> [PROBLEM] The required result is one figure, the count of lines below with the string "hand" in them.

━━ MATERIALS PROVIDED ━━

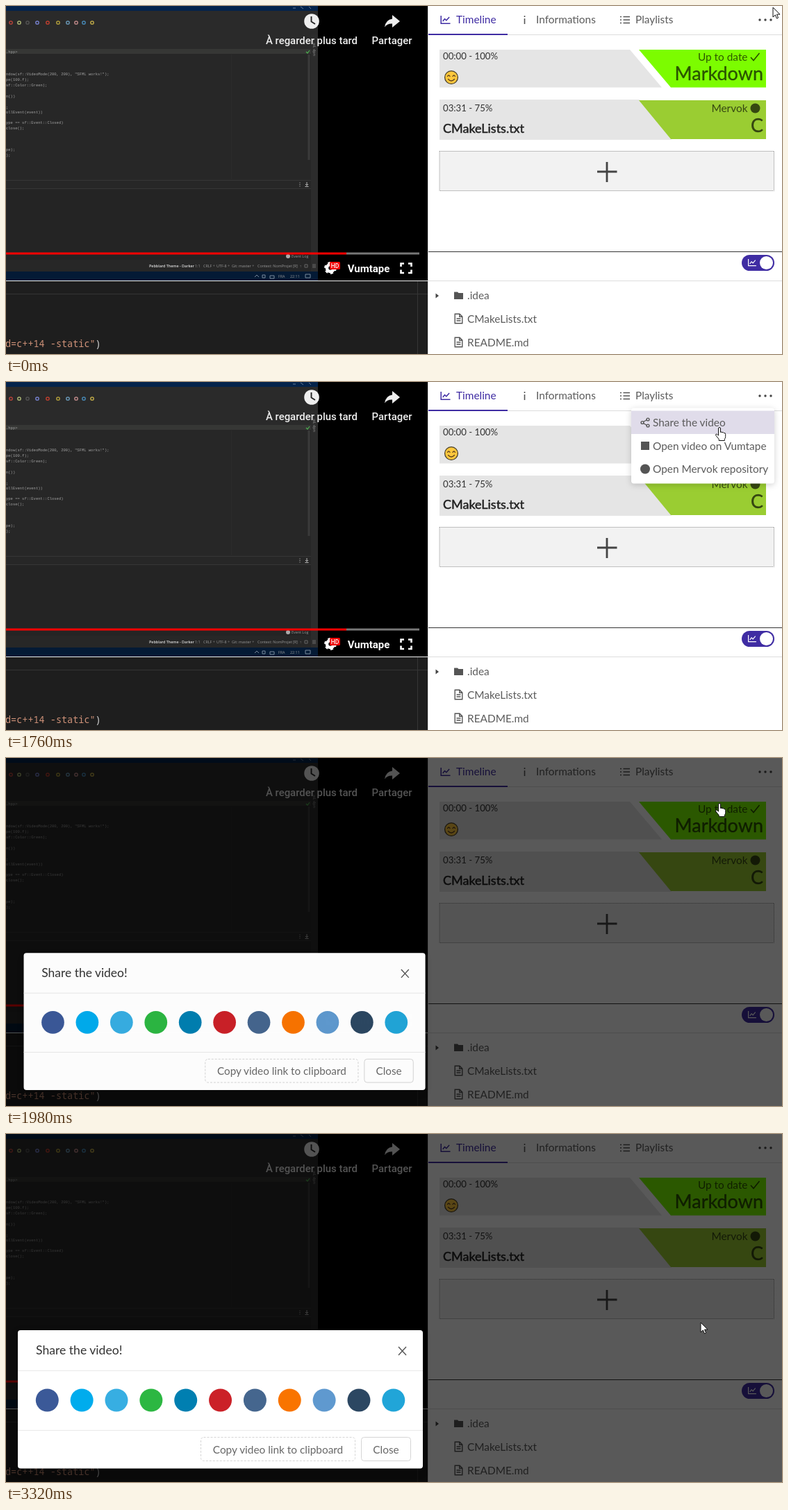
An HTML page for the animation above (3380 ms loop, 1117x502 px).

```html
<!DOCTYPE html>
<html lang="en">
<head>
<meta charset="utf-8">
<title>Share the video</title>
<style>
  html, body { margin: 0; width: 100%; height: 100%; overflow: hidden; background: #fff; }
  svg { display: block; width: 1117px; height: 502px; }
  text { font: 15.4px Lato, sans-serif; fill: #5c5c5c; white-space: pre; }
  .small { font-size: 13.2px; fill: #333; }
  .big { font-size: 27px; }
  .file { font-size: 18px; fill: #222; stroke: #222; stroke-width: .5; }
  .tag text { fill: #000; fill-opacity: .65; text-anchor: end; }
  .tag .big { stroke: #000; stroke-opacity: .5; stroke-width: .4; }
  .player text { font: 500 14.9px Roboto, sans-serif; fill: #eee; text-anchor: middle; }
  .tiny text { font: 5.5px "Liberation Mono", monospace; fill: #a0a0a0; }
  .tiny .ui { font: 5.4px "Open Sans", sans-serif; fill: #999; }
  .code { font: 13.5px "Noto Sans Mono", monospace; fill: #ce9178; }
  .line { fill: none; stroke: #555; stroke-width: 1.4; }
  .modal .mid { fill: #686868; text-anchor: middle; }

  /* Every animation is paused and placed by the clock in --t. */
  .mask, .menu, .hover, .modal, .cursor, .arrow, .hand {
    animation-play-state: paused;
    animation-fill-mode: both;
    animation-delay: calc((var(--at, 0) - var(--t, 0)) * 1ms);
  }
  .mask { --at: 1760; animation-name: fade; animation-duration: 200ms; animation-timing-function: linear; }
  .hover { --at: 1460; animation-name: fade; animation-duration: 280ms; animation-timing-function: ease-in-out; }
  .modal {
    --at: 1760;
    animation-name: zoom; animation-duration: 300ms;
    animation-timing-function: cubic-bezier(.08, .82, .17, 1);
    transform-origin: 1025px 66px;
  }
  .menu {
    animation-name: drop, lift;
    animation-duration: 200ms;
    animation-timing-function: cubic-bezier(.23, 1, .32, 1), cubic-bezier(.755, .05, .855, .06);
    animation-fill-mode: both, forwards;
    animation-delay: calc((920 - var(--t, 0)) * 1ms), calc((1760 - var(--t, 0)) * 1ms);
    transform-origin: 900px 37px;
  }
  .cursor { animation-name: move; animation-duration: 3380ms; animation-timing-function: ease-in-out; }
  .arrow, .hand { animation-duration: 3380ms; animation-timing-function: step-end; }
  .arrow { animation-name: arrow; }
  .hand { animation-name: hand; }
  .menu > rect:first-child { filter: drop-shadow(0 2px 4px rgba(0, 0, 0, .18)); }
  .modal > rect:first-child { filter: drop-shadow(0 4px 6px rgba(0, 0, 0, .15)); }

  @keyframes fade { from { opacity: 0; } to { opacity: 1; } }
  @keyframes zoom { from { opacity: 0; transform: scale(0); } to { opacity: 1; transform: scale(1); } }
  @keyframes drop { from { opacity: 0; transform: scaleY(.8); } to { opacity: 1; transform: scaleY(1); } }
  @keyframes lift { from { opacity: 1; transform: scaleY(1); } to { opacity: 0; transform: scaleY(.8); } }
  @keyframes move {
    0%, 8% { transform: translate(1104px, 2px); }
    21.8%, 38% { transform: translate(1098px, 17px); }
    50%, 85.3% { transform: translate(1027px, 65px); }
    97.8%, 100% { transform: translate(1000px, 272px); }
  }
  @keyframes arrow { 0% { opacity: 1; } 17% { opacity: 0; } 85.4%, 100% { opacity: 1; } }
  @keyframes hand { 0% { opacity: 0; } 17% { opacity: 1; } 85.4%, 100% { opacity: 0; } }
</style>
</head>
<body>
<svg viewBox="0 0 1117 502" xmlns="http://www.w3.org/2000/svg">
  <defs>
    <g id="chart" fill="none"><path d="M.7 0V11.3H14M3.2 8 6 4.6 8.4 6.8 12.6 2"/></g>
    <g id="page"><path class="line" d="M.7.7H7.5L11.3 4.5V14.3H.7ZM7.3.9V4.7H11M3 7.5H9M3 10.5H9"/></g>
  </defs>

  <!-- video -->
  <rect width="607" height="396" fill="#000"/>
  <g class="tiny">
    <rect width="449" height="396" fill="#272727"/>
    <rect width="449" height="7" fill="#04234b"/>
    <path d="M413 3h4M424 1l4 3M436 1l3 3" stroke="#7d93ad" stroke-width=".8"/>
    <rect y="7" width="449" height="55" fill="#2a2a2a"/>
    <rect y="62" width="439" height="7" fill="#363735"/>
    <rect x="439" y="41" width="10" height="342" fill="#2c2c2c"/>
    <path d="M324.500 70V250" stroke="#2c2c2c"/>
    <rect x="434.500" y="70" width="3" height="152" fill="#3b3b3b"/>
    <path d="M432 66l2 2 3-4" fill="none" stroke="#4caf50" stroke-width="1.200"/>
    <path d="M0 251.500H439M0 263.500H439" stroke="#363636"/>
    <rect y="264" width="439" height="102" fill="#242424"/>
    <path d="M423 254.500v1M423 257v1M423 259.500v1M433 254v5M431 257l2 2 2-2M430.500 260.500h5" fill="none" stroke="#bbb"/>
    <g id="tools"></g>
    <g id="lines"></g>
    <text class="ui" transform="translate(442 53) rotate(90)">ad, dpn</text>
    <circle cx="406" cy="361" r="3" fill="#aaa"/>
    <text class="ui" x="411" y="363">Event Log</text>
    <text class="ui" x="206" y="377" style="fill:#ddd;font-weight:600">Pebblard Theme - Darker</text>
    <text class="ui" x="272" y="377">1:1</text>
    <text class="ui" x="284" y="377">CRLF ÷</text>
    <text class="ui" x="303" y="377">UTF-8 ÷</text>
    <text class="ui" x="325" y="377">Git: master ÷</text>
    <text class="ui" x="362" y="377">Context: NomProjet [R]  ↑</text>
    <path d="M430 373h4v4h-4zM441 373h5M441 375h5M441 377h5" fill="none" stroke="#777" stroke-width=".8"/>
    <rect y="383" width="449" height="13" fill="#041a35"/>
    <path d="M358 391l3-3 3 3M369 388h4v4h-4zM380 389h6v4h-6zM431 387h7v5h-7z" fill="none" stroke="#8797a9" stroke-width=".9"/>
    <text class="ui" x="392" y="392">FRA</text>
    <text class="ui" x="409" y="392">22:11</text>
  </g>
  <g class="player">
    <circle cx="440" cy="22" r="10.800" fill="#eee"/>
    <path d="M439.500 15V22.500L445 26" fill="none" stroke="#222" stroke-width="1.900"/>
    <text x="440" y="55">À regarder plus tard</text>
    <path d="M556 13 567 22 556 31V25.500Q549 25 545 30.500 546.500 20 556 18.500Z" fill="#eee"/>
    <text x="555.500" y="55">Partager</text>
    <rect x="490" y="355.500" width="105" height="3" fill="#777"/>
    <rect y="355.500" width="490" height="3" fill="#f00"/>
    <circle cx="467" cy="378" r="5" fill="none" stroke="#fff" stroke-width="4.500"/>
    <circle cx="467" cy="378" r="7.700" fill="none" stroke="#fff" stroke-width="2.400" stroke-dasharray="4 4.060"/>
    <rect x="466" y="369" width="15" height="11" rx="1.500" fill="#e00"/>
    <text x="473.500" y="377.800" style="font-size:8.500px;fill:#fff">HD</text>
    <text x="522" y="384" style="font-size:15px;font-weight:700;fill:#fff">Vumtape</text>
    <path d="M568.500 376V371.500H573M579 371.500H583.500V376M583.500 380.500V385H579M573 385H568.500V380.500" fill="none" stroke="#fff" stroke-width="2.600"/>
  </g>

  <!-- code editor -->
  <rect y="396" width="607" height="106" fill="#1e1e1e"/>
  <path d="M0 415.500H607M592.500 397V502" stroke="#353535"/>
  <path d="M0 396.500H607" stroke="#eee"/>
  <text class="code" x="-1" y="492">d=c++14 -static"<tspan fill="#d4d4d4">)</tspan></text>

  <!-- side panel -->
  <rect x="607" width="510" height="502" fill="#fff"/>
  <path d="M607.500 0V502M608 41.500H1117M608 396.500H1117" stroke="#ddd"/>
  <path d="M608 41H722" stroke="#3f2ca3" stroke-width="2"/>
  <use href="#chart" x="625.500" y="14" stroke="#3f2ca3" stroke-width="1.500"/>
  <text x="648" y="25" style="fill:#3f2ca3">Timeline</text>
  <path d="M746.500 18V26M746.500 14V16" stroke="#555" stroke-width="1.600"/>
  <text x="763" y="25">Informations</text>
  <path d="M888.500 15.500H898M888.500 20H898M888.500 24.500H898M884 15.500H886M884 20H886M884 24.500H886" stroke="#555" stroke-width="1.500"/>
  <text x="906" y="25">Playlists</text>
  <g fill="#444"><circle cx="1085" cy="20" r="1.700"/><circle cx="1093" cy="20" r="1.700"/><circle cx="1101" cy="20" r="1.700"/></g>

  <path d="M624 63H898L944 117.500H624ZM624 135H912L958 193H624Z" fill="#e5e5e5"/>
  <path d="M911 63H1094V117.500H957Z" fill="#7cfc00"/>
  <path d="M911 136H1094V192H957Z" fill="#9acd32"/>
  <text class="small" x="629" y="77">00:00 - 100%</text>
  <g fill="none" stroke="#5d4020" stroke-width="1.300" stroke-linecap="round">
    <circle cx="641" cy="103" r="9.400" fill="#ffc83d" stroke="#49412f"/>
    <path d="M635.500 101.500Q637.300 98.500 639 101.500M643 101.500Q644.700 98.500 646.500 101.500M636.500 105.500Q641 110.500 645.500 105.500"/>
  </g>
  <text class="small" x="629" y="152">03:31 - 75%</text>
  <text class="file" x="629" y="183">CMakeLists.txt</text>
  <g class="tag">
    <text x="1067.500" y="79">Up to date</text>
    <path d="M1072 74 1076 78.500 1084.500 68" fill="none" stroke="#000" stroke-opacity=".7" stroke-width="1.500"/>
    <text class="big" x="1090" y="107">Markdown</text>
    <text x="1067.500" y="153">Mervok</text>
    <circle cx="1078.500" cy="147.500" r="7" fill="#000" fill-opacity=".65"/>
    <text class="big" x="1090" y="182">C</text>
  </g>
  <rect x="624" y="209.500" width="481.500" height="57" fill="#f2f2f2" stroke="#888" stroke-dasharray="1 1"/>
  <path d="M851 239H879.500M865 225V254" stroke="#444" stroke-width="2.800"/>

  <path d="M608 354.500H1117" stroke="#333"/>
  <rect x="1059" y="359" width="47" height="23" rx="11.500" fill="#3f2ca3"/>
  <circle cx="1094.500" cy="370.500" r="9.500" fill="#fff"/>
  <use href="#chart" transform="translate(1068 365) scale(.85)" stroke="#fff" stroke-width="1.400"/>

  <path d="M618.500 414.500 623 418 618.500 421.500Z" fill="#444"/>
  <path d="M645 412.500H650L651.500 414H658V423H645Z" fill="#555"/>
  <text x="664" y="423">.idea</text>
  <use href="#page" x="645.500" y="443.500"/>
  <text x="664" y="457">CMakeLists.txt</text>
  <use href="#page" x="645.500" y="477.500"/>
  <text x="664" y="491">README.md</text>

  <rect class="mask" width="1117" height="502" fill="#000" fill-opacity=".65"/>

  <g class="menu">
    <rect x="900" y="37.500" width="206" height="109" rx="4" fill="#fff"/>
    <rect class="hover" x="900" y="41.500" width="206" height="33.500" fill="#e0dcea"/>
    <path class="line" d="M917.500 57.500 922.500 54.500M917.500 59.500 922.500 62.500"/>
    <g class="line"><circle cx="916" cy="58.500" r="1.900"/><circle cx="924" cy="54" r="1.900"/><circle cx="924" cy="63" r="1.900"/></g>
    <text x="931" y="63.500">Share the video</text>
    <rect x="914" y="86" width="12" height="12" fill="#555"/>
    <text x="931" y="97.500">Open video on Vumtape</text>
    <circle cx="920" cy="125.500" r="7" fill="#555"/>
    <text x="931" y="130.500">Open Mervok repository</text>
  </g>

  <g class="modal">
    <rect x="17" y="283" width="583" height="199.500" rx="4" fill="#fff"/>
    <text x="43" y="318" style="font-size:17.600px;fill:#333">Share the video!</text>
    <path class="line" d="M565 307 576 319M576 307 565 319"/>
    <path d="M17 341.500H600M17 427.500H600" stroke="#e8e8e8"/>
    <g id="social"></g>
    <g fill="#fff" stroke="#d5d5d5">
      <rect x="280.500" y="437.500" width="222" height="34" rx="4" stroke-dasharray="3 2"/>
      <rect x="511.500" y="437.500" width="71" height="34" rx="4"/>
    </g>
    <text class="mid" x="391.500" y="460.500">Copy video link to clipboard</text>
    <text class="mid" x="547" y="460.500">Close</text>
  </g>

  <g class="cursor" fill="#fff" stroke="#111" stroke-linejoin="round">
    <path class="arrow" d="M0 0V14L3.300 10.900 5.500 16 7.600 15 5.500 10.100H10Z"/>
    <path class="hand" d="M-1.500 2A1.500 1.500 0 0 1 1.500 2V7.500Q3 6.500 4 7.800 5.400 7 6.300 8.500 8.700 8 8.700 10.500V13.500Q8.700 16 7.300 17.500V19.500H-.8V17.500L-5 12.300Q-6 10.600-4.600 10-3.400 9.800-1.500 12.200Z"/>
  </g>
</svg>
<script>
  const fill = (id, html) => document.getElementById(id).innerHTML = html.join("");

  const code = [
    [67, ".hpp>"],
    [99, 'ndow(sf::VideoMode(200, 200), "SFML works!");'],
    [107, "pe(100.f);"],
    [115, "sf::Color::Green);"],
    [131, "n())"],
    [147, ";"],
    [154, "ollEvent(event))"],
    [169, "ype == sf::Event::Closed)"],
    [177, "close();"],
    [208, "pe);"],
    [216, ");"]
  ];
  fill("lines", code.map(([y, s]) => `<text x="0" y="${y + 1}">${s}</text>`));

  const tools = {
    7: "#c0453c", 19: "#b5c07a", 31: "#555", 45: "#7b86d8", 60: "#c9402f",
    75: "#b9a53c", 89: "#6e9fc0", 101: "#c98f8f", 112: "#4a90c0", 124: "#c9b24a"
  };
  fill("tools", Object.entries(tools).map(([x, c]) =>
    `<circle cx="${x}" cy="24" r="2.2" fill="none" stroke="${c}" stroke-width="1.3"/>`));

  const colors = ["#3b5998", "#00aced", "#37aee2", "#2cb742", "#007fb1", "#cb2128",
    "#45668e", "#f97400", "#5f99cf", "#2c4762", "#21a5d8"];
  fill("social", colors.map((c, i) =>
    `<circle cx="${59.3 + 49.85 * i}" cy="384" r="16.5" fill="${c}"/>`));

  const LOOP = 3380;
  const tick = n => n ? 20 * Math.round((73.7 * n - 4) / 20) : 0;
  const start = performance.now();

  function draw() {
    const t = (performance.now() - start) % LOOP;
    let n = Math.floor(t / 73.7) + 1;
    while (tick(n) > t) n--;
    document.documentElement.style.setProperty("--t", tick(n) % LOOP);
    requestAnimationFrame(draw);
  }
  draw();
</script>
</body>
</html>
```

━━━

> [ANSWER] 5